DUNEDIN — They hear it all the time. A stranger approaches to say, I watched you grow up in the photos from your mother's dental chair. How's Florida State? She's so proud of you.
Debbie O'Shea talked about, and to, her four children every day. She routinely called each of them during her lunch hour. Then she called them again after work. They never had to tell her how they were feeling. She knew by their voices right away. "My heart is your heart," she told them.
Today is their first Mother's Day without her. They're still waiting for her to walk in the door, to find her swimming laps in the pool. Two days ago, the O'Shea children, now adult orphans, buried the mother they called the heart of the family.
The loss is so deep, so familiar. It was the second life-changing family tragedy in a year. Last May their father, Jim, died at age 67 of kidney disease.
They remember their mom as a loving woman who taught them about personal sacrifice. The one who came home from work and put braces on her aching arms.
"She'd work until she was 100 years old, 12 hours a day to make ends meet for us," said her oldest son Robert, 24.
Mrs. O'Shea, a dental hygienist, died May 3 after complications during a scuba diving trip in South Florida. She was born in Rhode Island and was days shy of her 54th birthday. Authorities in Palm Beach County say determining a cause of death could take 30 to 90 days.
Mother's Day has forever changed for Mykal, 21, a nursing student, her "peanut" and "mini-me"; Rob, a law student; Joe, 22, a Rhodes Scholar who graduated in April; and Jesse, 18, pre-med, whom she would hold and still call her baby. All are Florida State University Seminoles.
Jesse usually bought a turkey tray, a fancy spatula or some other obscure Mother's Day gift she ended up loving. Mykal gave clothes to the mom who always took her shopping but didn't buy anything for herself.
They call her cooking oh-my-God good. Every weekend, they woke up to the smell of poached eggs, bacon and hash browns. When Jesse came home from college, there was a meal waiting of twice-baked potatoes and filet mignon with marsala sauce — his favorite. She picked from their plates but rarely made one for herself.
Last year when her husband was ill and in the hospital, she came home to cook dinner for Jesse before going back to the hospital to spend the night. She did that for 66 nights.
She met Jim O'Shea when he came in for a dental cleaning. His blue eyes stared up at her while she worked. Two weeks later, he booked another cleaning. They were married in 1982. She was 28, he was 43. He had two children from a previous marriage, Christopher Cash O'Shea and Deborah O'Shea Lindbergh.
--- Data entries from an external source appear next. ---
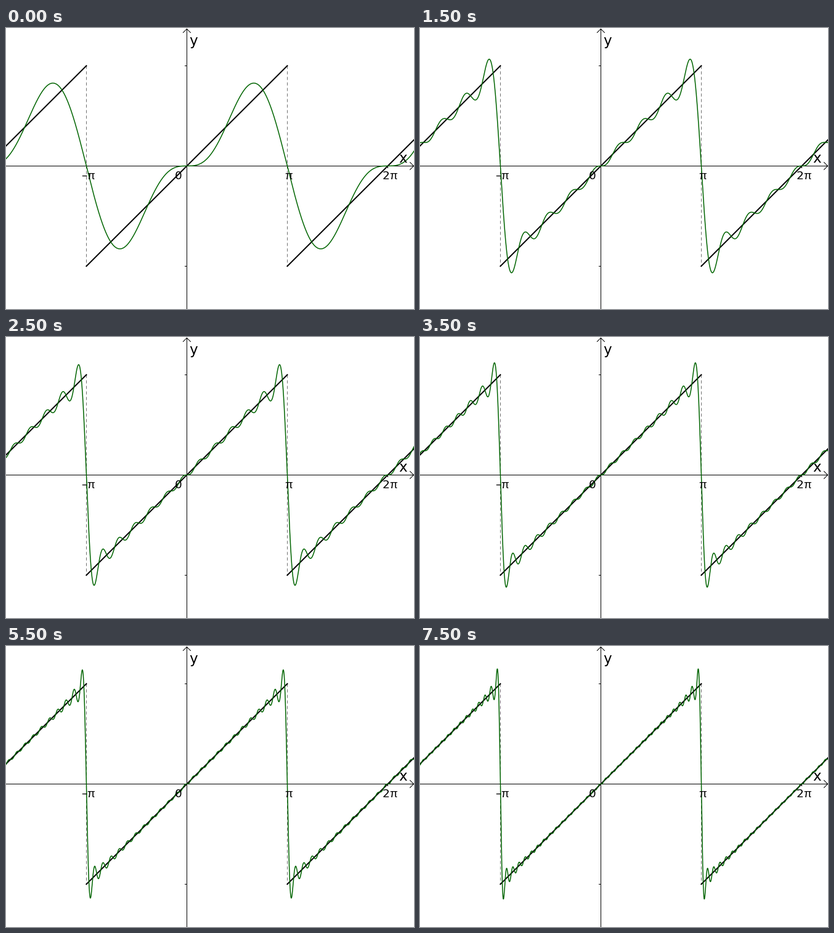
A matplotlib script that plays this animation: 662 px wide and 457 px high, repeating every 8 s.

```python
import numpy as np
import matplotlib.pyplot as plt
from matplotlib.animation import FuncAnimation

W, H, DPI = 662, 457, 100
PT = 72 / DPI               # points per pixel
OX, OY, PI = 293.4, 224.4, 163   # origin and length of pi in pixels
FRAMES, INTERVAL = 16, 500

plt.rcParams["font.family"] = "DejaVu Sans"
fig = plt.figure(figsize=(W / DPI, H / DPI), dpi=DPI, facecolor="white")
ax = fig.add_axes([0, 0, 1, 1])
ax.set_xlim(0, W)
ax.set_ylim(H, 0)
ax.axis("off")


def line(xs, ys, width=1.0, color="black", z=2, **kw):
    return ax.plot(xs, ys, color=color, lw=width * PT, zorder=z, **kw)[0]


def label(x, y, s, size, font="DejaVu Sans"):
    ax.text(x, y, s, fontsize=size * PT, family=font,
            ha="left", va="baseline", zorder=6)


# axes with open arrowheads
line([0, W], [OY, OY])
line([OX, OX], [1, H])
line([655.5, 661.5, 655.5], [OY - 6, OY, OY + 6])
line([OX - 6, OX, OX + 6], [7.5, 1.5, 7.5])

# ticks
for k in (-1, 1):
    line([OX - 3, OX], [OY + k * PI] * 2)
for k in (-1, 1, 2):
    line([OX + k * PI] * 2, [OY, OY + 3])

# jumps and sawtooth
for k in (-1, 1):
    line([OX + k * PI] * 2, [OY - PI, OY + PI], color="#707070", z=1,
         dashes=(5, 4), dash_capstyle="butt")
for k in (-2, 0, 2):
    mid = OX + k * PI
    line([mid - PI, mid + PI], [OY + PI, OY - PI], width=2, z=3)

label(297, 27.8, "y", 23)
label(637.5, 218.7, "x", 23)
label(273.8, 246, "0", 18.5)
label(121.8, 244.5, "–", 18.5)
label(610.8, 246, "2", 18.5)
for x in (131.4, 452.5, 622.6):
    label(x, 246, "π", 18.5, "Liberation Sans")

px = np.arange(-1, W + 1, 0.25)
theta = (px - OX) * np.pi / PI
curve = line(px, np.full_like(px, OY), width=1.5, color="#006400", z=4)


def update(i):
    n = np.arange(1, 2 * i + 3)[:, None]    # two more harmonics each step
    total = 2 * np.sum((-1.0) ** (n + 1) * np.sin(n * theta) / n, axis=0)
    curve.set_ydata(OY - total * PI / np.pi)
    return [curve]


anim = FuncAnimation(fig, update, frames=FRAMES, interval=INTERVAL,
                     init_func=lambda: update(0), repeat=True, repeat_delay=0)
plt.show()
```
She made sure she learned to text message. She took pictures with her camera phone and sent photos of the new patio furniture. Before a law exam, at 7:15 a.m. April 23, she sent a text message to Rob:
"You can do it! Good luck, Rob! Dad is with you & God always, my son!"
She was a devout Christian who attended the North Bay Community Church in Clearwater and raised her family in faith. She leaves behind a support network of extended family.
She bragged, often. As she worked on her patients, she talked about her children. The most recent family portrait was always displayed.
"I know all my kids are way smarter than me, but you know why I truly admire them?" she told a family friend. "Through everything, they have never lost heart or the motivation to accomplish their highest goals. Their strength, even Mykal's, just overwhelms me. I love how they have stuck together and are so supportive of one another. I couldn't be more proud of each one of them."
There were no curfews in the O'Shea house. No grounding. The punishment for breaking trust was disappointment.
She didn't always get her way. After two years, she still hadn't been able to get Joe to clean out his closet.
The kitchen remains torn up. She had started fixing up the house for her step-grandchildren and for her future grandkids. She couldn't wait to spoil them rotten.
She taught her children that family is everything, and to raise their own families with trust.
"Can you feel my arms around you?" she would tell Mykal on the phone. "I'm right there."
Tamara El-Khoury can be reached at (727)445-4181 or firstname.lastname@example.org.